Hooray! You have added the first book to your bookshelf. Check it out now!
Create your own shelf sign up
[−]
  • Search Digit-count Valid ISBN Invalid ISBN Valid Barcode Invalid Barcode

Desolation Angels

By Jack Kerouac

(2)

| Paperback | 9780007335459

Like Desolation Angels ?
Join aNobii to see if your friends read it, and discover similar books!

Sign up for free

Book Description

The classic retelling of Kerouac's last big road trip. Kerouac's candid and definitive insider's record of the key figures and events surrounding the Beat Generation, 'Desolation Angels' had gained a reputation as an underground classic long before Continue

The classic retelling of Kerouac's last big road trip.
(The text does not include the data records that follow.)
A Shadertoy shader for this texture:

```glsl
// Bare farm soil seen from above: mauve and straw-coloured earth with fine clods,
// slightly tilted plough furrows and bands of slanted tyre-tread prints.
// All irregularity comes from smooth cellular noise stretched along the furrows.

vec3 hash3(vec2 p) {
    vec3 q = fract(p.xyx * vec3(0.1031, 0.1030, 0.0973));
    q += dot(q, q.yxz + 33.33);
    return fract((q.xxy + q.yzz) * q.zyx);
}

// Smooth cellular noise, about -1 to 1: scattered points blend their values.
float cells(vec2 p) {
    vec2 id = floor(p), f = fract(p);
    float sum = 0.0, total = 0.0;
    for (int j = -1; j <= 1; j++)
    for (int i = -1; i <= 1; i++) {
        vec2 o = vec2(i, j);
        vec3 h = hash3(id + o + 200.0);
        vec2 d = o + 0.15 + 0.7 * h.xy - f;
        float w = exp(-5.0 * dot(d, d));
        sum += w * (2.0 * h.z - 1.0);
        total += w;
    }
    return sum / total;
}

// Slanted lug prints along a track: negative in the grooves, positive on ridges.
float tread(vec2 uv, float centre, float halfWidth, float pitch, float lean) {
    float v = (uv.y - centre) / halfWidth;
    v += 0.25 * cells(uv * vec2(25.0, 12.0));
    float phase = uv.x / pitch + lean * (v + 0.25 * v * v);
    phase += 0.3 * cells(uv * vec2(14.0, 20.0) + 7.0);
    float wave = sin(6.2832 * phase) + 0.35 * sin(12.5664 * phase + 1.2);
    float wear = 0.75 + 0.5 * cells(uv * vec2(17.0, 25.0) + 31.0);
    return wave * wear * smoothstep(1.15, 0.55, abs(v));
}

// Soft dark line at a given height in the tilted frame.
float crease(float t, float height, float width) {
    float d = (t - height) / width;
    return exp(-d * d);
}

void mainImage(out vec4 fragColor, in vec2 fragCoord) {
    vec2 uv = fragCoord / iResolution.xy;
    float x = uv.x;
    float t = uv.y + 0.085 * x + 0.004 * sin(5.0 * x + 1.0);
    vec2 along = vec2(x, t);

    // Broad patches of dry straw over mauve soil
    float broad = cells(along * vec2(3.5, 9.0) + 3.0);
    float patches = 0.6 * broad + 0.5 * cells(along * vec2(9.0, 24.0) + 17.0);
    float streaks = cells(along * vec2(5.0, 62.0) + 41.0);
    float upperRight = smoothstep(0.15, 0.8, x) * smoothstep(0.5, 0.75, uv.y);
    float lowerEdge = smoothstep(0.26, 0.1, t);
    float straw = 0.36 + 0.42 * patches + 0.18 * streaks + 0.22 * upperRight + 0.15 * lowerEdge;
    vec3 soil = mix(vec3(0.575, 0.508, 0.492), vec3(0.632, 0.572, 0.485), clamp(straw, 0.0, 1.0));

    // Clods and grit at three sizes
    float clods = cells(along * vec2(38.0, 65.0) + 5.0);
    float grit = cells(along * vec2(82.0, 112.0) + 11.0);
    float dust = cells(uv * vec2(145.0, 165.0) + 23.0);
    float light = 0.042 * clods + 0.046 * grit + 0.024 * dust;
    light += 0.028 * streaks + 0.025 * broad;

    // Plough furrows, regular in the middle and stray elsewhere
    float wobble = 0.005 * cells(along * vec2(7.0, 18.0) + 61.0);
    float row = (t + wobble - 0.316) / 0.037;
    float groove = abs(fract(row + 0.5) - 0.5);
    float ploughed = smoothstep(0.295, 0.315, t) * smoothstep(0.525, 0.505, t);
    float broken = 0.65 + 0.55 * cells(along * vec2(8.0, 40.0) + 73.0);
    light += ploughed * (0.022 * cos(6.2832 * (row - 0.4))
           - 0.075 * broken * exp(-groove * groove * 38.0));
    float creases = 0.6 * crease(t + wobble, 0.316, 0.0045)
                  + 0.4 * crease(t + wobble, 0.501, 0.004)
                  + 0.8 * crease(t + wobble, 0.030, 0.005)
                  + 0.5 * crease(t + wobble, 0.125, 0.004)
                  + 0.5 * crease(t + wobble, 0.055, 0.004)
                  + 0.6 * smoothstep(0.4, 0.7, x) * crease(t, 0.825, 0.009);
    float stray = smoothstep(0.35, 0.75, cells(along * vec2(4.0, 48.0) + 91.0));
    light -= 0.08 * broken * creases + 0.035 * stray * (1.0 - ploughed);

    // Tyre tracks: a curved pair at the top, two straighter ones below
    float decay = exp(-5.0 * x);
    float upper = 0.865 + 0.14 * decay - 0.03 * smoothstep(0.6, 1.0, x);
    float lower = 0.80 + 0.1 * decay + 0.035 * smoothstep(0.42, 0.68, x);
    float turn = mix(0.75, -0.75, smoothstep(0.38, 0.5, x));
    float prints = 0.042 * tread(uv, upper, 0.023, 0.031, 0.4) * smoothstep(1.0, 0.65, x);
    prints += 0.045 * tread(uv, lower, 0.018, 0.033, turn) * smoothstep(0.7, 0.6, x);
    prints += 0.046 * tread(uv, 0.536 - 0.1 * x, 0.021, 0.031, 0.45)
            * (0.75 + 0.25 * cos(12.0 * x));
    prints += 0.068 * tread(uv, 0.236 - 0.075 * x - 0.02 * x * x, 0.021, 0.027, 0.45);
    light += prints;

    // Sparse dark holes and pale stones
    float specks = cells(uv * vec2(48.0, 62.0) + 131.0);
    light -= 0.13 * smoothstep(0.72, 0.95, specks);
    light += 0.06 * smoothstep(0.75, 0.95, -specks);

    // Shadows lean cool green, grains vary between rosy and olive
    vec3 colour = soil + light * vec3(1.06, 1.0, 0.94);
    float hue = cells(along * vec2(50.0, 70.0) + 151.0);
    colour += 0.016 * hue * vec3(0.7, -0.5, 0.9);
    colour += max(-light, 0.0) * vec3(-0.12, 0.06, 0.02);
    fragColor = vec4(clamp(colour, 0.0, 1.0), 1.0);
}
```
Kerouac's candid and definitive insider's record of the key figures and events surrounding the Beat Generation, 'Desolation Angels' had gained a reputation as an underground classic long before publication in 1964. Told through the character of Kerouac's fictional alter ego, Jack Duluoz, the novel follows the story of his last legendary road trip, accompanied by his thinly-disguised Beat counterparts, Allen Ginsberg, Gregory Corso and William Burroughs. From California to Mexico and on to opium-ridden Tangiers, Kerouac chronicles the frenetic parties, the drink and the drugs, the poetry and the mountain vigils with unsurpassable energy.
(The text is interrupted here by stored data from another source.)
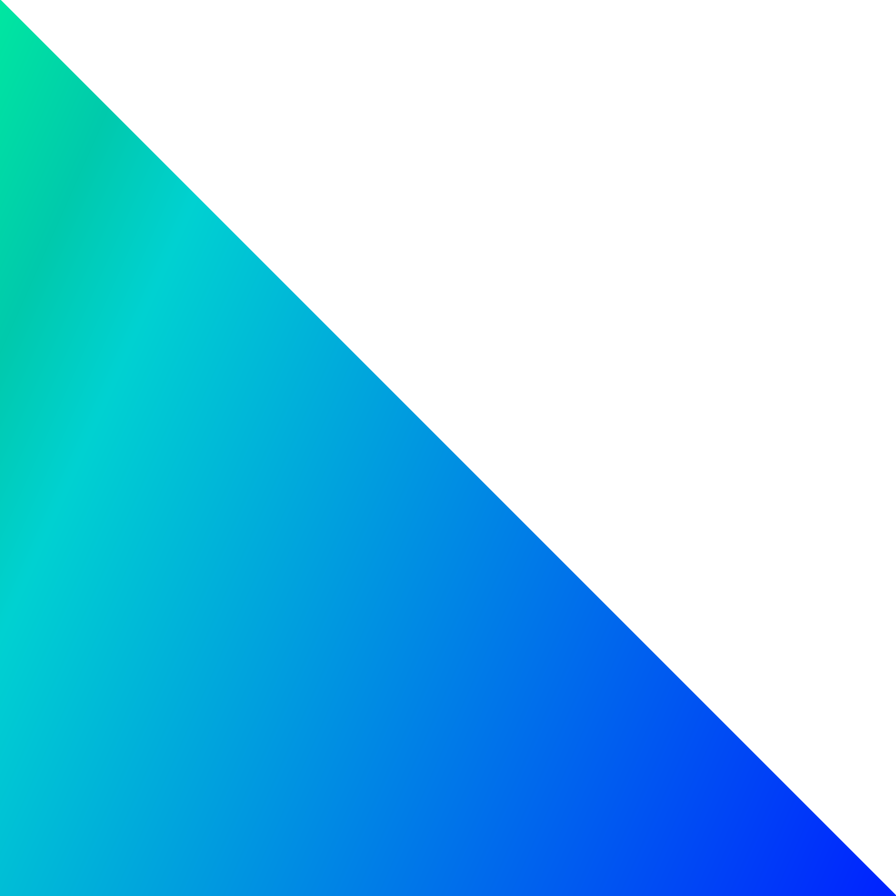
Write a Shadertoy shader that draws this background.

```glsl
// Lower-left triangle with a slanted green, cyan and blue gradient on white.

#define GRADIENT_DIR vec2(0.914, -0.406)
#define GRADIENT_LENGTH 1.32
#define TEAL_STOP 0.121
#define CYAN_STOP 0.219
#define EDGE_OFFSET 0.001
#define MINT vec3(0.0, 0.905, 0.630)
#define TEAL vec3(0.0, 0.790, 0.675)
#define CYAN vec3(0.0, 0.820, 0.820)
#define BLUE vec3(0.0, 0.130, 1.000)
#define PAPER vec3(1.0)

// Piecewise linear colour ramp through the four stops
vec3 gradientColor(float t) {
    vec3 color = mix(MINT, TEAL, clamp(t / TEAL_STOP, 0.0, 1.0));
    color = mix(color, CYAN, clamp((t - TEAL_STOP) / (CYAN_STOP - TEAL_STOP), 0.0, 1.0));
    return mix(color, BLUE, clamp((t - CYAN_STOP) / (1.0 - CYAN_STOP), 0.0, 1.0));
}

void mainImage(out vec4 fragColor, in vec2 fragCoord) {
    vec2 uv = fragCoord / iResolution.xy;

    // Gradient position, measured from the top left corner
    float t = dot(uv - vec2(0.0, 1.0), GRADIENT_DIR) / GRADIENT_LENGTH;

    // Signed distance to the falling diagonal, smoothed over one pixel
    float edgeDistance = (uv.x + uv.y - 1.0 - EDGE_OFFSET) * 0.7071;
    float pixel = 1.0 / min(iResolution.x, iResolution.y);
    float outside = smoothstep(-0.7 * pixel, 0.7 * pixel, edgeDistance);

    fragColor = vec4(mix(gradientColor(t), PAPER, outside), 1.0);
}
```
1 Reviews

Login or Sign Up to write a review
  • 1 person finds this helpful

    This book makes a great sequel to the dharma bums, even though it was actually written first. It starts with Kerouac's incredible isolation at the top of the Mountain and slowly sees him re-emerging into his crazy life, but never being able to get ov ...(continue)

    This book makes a great sequel to the dharma bums, even though it was actually written first. It starts with Kerouac's incredible isolation at the top of the Mountain and slowly sees him re-emerging into his crazy life, but never being able to get over the feeling of isolation and depression that he felt on the mountain top.
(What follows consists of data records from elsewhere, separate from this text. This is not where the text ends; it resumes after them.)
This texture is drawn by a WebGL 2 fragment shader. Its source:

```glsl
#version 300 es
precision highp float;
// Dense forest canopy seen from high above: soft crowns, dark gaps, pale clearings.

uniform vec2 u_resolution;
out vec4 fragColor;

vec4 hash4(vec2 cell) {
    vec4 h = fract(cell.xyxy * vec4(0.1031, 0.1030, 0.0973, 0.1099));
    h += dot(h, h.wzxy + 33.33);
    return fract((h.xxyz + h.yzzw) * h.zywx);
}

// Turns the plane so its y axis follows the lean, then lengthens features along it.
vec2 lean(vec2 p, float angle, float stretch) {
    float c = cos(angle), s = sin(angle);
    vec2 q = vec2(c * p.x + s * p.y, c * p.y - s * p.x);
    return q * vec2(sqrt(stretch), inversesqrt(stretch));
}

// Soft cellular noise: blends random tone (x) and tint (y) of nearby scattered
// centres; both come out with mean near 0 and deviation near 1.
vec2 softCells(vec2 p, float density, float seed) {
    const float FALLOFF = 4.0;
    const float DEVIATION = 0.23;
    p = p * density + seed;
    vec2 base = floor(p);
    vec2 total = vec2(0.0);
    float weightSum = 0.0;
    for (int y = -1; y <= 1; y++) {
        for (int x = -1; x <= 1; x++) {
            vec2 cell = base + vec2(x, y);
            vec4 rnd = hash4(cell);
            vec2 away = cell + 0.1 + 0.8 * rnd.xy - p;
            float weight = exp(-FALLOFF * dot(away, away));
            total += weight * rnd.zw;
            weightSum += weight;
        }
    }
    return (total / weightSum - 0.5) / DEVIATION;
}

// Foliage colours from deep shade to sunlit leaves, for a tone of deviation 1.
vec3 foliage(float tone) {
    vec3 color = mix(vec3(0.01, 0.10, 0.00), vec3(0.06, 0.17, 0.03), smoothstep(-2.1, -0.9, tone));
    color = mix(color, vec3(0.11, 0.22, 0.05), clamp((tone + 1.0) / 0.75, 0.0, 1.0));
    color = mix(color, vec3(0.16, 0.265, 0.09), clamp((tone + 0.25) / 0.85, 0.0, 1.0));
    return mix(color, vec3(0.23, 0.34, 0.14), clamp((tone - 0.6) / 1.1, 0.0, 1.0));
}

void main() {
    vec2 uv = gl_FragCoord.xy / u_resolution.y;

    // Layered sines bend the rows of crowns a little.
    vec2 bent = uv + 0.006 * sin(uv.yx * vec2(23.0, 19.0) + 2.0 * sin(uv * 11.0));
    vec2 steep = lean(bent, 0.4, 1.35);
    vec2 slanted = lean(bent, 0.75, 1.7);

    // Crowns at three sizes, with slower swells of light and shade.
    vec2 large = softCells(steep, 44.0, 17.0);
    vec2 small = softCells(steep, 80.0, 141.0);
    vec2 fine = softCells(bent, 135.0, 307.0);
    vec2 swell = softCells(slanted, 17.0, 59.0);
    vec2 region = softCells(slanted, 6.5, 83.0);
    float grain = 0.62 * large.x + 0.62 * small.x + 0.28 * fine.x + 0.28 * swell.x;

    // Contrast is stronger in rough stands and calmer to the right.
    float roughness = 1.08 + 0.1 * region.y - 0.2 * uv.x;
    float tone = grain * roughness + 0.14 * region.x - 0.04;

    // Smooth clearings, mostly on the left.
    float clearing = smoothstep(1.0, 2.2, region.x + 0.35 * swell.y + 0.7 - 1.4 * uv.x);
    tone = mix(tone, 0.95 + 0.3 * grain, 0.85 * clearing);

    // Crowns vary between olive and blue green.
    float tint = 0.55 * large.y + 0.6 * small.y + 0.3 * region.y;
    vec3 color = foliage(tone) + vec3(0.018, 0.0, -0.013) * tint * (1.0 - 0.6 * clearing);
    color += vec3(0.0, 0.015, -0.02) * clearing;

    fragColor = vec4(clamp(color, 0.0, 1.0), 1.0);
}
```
    My favorite part of this was when he was slowly returning to the world. I think this was partly because I was familiar with the places he was visiting. It was amusing to hear Everett described as Hell! (which it is). And then my favourite line of the whole book describing bars in Seattle, "My God they ben drinkin! Every one is a lush, I can see it - Seattle!" Then he went to a burlesque show in Seattle. 50 years earlier it's good to see that so little has changed. I could imagine him wandering into foxes if he'd been there in the 90s instead of the 50s.

    After so much isolation, the madness of San Francisco seemed rather off putting. Kerouac didn't seem to have the same love for the fun and the same drive that he did earlier. It was interesting to have read Carolyn Cassady's biography first and put this in context with them. I think part of the problem I had was that I didn't like one of his friends very much, he just seemed to spend his entire time fantasising about being rich.

    The 2nd half of the novel looses the Buddhist overtones of the first half. (It was written about 5 years later). It talks about trips discussed elsewhere (for instance in Lonesome Traveller), and his relationship with Joyce. I think the ending is one of the saddest things I've read. His roadtrip across the country with his mother to begin a new life in California which both of them end up hating. It was very personal and very sad. Even the publication of his novel didn't seem to change the utter defeat that is in these last few chapters.

    Definitely recommended, a lovely sad tale.

    Is this helpful?

    Robot-mel said on Jan 23, 2009 | Add your feedback

Book Details

  • Rating:
    (2)
    • 4 stars
  • English Books
  • Paperback 400 Pages
  • ISBN-10: 0007335458
  • ISBN-13: 9780007335459
  • Publisher: HarperCollins Publishers
  • Publish date: 2009-08-01
  • Dimensions: 129 mm x 1,276 mm x 832 mm
  • Also available as: eBook , None
Improve_data of this book